Dataset entries

=== Begin Enclosure ===

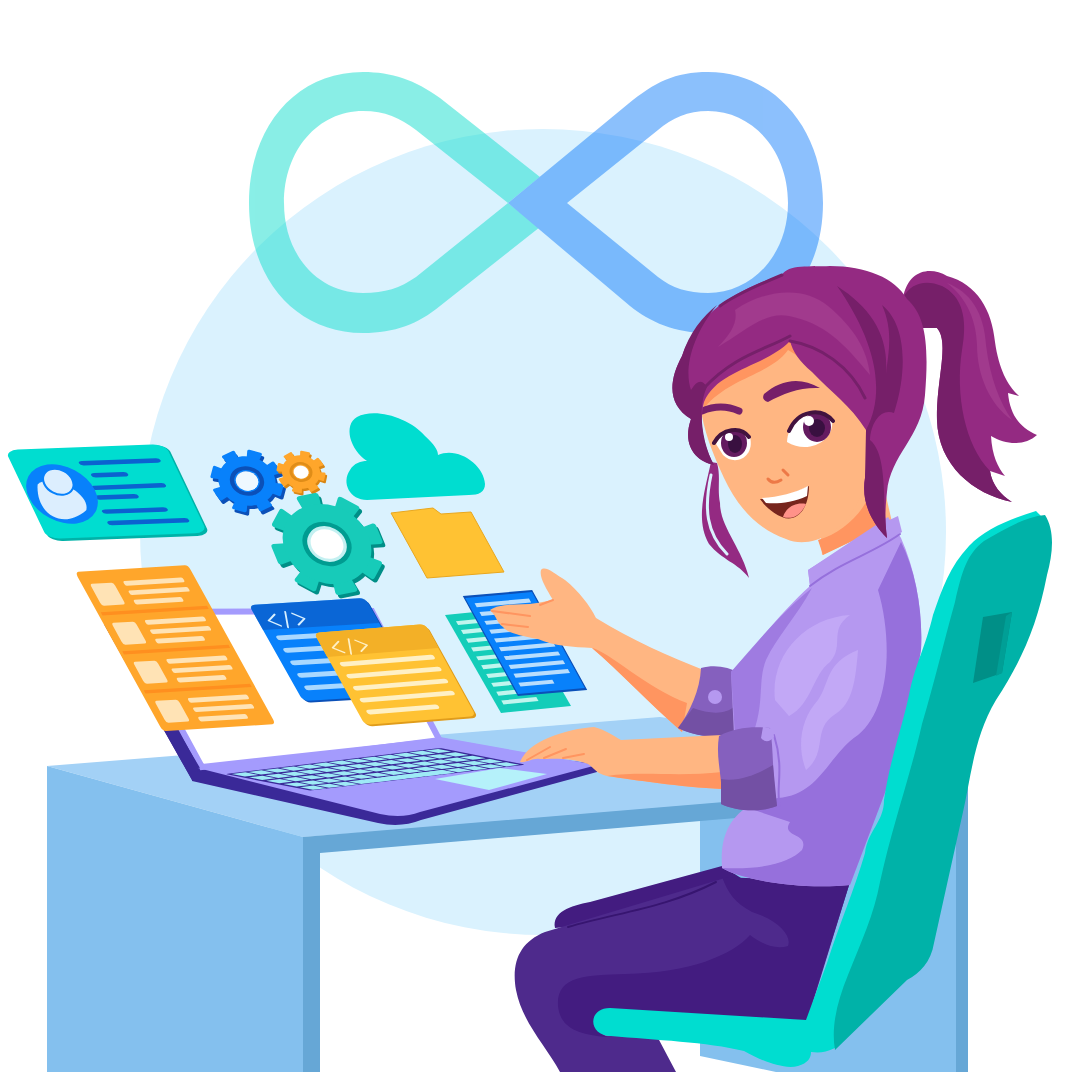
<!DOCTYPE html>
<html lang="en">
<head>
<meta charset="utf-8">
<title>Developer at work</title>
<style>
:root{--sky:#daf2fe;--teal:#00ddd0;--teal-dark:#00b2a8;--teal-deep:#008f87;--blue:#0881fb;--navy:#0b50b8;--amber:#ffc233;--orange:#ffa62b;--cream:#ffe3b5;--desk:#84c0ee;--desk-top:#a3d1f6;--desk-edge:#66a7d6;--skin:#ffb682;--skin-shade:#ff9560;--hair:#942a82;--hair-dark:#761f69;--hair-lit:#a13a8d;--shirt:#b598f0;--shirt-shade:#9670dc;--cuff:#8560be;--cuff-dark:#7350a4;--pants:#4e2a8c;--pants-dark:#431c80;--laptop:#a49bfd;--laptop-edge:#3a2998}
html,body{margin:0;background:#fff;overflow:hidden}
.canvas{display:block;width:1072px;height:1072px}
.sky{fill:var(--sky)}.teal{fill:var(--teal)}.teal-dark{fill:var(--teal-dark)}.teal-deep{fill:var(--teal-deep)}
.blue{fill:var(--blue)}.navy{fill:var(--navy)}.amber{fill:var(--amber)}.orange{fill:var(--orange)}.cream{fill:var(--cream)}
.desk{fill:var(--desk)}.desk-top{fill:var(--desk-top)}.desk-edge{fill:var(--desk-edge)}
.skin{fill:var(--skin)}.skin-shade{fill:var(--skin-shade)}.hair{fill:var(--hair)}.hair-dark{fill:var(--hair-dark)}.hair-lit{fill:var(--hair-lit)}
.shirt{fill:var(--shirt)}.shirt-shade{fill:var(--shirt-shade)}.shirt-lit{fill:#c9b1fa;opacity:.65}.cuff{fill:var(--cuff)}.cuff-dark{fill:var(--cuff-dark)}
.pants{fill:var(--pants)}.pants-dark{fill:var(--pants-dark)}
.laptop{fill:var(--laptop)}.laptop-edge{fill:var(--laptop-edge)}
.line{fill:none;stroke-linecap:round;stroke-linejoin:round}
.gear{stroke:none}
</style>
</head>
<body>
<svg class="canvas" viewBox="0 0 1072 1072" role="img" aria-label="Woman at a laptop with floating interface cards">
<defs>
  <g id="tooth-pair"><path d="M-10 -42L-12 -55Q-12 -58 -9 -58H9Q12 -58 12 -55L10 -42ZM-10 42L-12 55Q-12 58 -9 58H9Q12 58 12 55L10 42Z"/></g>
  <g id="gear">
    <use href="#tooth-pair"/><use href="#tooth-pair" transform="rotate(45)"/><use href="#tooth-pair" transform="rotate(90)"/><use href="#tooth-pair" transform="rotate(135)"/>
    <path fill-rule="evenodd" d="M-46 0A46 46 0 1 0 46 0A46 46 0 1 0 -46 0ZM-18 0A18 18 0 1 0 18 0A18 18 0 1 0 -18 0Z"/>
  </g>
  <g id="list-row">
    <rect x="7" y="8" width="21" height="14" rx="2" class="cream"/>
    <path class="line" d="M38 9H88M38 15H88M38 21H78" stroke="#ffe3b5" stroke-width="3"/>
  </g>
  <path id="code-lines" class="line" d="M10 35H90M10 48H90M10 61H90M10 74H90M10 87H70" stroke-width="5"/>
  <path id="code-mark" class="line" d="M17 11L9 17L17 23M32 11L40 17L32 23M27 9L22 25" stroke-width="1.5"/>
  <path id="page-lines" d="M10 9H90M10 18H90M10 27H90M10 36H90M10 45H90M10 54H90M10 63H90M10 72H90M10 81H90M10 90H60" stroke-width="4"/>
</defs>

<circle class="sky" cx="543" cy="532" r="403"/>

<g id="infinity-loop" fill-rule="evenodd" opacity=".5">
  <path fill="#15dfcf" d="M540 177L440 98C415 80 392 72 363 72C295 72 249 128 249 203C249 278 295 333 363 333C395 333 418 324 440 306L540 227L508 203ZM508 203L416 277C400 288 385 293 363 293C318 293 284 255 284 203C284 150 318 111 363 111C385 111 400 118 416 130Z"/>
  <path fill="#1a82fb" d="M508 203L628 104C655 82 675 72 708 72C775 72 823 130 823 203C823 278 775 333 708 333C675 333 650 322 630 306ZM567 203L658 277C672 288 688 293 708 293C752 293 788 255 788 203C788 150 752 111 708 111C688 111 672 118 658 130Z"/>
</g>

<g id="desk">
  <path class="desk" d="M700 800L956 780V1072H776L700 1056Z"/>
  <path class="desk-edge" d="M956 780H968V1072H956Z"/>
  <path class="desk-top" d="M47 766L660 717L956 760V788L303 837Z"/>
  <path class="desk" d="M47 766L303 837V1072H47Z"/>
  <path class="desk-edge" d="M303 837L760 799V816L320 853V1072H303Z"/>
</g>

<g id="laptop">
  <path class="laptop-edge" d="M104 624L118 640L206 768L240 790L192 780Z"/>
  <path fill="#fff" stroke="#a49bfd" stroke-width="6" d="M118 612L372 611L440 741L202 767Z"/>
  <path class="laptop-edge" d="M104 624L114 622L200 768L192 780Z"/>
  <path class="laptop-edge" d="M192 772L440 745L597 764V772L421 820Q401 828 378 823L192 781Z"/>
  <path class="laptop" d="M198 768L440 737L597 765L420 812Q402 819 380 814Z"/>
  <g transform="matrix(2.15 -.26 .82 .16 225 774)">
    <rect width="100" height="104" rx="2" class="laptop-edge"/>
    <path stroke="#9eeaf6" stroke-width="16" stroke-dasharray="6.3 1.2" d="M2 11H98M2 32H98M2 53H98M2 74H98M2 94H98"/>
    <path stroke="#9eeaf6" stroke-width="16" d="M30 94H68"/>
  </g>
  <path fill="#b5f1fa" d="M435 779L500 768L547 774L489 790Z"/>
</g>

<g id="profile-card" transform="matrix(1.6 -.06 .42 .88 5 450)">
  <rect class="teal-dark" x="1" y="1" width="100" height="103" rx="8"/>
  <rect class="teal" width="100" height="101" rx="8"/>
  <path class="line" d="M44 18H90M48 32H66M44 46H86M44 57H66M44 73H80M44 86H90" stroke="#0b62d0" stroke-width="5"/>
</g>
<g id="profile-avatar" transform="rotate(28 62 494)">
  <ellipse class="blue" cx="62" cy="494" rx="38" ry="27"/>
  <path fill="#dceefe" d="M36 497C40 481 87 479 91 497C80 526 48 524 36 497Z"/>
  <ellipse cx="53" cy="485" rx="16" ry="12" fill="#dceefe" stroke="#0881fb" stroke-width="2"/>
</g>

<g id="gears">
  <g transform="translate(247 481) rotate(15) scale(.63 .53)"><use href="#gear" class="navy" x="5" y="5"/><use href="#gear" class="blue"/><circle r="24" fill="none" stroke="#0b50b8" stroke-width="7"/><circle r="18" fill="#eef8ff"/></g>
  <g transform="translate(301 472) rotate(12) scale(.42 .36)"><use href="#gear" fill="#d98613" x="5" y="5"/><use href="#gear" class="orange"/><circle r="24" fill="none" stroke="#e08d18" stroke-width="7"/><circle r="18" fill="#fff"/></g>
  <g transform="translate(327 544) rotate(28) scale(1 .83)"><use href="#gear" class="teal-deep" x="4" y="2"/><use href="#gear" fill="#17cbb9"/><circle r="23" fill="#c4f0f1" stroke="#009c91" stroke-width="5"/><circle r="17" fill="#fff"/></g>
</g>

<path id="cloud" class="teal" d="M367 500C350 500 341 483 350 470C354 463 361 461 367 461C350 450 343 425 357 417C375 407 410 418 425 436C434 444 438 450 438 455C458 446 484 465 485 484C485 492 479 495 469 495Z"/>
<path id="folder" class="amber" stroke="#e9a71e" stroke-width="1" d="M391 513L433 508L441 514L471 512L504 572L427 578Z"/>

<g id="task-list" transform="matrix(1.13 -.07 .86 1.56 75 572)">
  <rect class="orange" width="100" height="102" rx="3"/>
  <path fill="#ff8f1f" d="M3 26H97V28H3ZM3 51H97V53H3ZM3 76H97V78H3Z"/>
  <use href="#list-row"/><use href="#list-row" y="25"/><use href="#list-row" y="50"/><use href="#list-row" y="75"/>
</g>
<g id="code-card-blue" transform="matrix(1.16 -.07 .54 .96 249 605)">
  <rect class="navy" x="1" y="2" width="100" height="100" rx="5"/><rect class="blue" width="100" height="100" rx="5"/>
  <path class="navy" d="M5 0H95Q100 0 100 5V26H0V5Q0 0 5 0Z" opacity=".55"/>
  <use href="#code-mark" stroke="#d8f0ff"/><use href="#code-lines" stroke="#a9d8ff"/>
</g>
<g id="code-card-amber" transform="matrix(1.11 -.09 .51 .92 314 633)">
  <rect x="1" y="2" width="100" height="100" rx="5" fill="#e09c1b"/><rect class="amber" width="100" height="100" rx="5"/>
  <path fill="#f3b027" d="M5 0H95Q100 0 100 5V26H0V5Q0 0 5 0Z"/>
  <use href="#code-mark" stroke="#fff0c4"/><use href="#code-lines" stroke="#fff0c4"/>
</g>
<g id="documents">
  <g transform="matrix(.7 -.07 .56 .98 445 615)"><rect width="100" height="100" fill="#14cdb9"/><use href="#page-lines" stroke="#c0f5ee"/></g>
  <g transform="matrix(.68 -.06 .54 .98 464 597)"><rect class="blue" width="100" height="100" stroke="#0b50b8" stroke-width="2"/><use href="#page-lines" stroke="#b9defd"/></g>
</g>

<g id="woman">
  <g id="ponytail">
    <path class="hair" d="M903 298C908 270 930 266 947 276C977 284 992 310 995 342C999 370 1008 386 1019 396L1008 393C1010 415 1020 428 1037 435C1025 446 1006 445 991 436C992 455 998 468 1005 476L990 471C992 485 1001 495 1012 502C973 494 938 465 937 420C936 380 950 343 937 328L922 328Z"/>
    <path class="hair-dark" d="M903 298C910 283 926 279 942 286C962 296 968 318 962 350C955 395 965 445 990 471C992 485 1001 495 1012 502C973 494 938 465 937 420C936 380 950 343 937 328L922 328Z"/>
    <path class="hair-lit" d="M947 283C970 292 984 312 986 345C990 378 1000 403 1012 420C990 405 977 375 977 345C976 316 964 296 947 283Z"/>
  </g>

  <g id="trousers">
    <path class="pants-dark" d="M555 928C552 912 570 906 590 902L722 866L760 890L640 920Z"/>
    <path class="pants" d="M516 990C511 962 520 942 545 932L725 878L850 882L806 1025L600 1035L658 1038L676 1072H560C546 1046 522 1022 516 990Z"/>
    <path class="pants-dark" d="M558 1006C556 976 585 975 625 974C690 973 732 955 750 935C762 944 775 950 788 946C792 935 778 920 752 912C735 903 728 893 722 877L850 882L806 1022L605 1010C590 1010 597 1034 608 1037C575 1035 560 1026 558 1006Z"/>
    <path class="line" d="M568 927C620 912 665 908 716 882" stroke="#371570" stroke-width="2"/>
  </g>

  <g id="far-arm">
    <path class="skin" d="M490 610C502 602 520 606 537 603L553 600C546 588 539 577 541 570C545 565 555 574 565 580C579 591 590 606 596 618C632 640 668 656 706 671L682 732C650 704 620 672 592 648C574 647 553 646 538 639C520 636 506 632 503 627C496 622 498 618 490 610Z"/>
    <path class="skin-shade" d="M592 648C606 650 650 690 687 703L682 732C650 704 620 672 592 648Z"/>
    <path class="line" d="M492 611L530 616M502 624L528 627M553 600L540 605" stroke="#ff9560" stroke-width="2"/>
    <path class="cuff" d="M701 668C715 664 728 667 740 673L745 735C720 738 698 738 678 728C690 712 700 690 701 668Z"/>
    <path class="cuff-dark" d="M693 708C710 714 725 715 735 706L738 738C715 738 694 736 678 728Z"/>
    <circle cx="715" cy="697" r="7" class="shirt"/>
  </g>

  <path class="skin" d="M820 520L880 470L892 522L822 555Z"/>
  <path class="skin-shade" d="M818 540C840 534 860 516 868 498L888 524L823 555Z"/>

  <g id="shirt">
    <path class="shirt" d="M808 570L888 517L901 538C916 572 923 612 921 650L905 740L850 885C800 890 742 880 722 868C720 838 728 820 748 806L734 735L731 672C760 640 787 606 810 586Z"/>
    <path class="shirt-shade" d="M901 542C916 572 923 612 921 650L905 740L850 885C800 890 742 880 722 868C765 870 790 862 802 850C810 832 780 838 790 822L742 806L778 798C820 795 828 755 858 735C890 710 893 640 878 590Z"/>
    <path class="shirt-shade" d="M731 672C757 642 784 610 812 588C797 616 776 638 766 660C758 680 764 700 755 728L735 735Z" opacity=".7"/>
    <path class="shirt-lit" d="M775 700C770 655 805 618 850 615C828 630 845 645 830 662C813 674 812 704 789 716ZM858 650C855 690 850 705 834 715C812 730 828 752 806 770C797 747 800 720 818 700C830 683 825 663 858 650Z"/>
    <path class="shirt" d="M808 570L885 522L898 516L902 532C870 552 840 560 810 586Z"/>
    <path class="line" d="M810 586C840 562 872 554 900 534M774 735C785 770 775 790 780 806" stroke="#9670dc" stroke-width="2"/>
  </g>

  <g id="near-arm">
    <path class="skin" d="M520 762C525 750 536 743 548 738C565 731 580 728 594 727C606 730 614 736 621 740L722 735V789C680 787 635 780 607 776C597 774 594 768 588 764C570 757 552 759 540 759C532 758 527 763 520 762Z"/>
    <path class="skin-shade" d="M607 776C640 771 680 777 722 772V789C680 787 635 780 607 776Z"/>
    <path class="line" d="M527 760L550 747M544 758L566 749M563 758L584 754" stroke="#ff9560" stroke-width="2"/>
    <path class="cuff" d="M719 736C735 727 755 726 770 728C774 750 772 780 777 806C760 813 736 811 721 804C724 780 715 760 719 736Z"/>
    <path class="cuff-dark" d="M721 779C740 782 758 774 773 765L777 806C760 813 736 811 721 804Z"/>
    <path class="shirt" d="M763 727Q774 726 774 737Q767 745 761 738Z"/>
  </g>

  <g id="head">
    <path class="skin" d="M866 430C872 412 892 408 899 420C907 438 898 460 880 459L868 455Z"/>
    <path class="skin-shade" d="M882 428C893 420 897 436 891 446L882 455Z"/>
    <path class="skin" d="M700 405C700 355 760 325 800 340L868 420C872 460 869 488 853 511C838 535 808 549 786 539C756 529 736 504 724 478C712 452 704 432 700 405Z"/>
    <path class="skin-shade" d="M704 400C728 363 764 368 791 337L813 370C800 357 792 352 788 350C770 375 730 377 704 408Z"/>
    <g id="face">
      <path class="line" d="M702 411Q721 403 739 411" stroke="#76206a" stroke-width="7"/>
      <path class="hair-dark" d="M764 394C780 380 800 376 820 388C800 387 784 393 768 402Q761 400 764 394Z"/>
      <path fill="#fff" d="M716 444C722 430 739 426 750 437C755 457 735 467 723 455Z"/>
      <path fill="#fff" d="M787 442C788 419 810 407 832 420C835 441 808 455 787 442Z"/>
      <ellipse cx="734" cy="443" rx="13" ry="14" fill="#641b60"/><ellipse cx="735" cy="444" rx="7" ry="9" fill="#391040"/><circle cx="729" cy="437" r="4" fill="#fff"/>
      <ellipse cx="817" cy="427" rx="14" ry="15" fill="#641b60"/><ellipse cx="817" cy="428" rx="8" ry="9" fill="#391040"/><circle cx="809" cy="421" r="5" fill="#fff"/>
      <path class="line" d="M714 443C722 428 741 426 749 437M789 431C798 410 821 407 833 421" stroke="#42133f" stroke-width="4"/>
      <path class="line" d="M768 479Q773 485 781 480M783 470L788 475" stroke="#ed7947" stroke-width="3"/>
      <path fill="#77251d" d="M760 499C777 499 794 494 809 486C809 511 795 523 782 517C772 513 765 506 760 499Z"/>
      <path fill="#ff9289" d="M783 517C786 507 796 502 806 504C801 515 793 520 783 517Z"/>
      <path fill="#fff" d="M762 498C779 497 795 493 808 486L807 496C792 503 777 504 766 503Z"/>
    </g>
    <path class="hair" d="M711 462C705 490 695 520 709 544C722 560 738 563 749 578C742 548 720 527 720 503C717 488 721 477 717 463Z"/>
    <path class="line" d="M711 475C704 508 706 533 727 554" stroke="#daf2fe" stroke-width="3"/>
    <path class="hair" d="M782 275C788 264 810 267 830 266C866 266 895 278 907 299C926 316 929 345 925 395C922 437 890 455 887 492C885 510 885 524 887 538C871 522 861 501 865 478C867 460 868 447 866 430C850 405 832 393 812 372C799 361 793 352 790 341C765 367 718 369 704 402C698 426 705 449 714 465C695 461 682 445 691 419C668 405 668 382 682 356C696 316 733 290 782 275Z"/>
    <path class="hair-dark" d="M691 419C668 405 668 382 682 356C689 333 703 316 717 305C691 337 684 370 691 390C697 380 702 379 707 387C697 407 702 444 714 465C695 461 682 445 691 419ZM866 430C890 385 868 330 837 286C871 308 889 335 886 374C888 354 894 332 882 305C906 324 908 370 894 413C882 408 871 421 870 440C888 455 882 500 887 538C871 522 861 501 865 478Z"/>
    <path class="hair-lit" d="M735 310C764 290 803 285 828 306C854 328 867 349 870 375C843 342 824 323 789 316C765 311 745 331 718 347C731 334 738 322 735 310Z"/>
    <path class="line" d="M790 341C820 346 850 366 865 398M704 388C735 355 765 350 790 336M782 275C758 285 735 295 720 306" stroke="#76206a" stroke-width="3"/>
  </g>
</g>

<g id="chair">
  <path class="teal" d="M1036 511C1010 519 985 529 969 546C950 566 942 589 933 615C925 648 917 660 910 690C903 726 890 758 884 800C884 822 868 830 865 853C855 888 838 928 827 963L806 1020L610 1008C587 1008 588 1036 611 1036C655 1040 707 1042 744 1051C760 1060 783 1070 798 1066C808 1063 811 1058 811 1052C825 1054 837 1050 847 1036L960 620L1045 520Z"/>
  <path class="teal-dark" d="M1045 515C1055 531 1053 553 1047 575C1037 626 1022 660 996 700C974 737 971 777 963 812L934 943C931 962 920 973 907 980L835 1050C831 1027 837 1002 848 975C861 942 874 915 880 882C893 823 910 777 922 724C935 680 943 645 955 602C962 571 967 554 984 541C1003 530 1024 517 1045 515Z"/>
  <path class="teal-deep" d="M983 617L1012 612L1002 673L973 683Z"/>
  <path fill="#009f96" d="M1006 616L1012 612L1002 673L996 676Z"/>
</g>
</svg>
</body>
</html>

=== End Enclosure ===

▶ _What you are asked to do_:
Read the records above. Show each line that has the string "list".

▶ _Task response_:
  <g id="list-row">
<g id="task-list" transform="matrix(1.13 -.07 .86 1.56 75 572)">
  <use href="#list-row"/><use href="#list-row" y="25"/><use href="#list-row" y="50"/><use href="#list-row" y="75"/>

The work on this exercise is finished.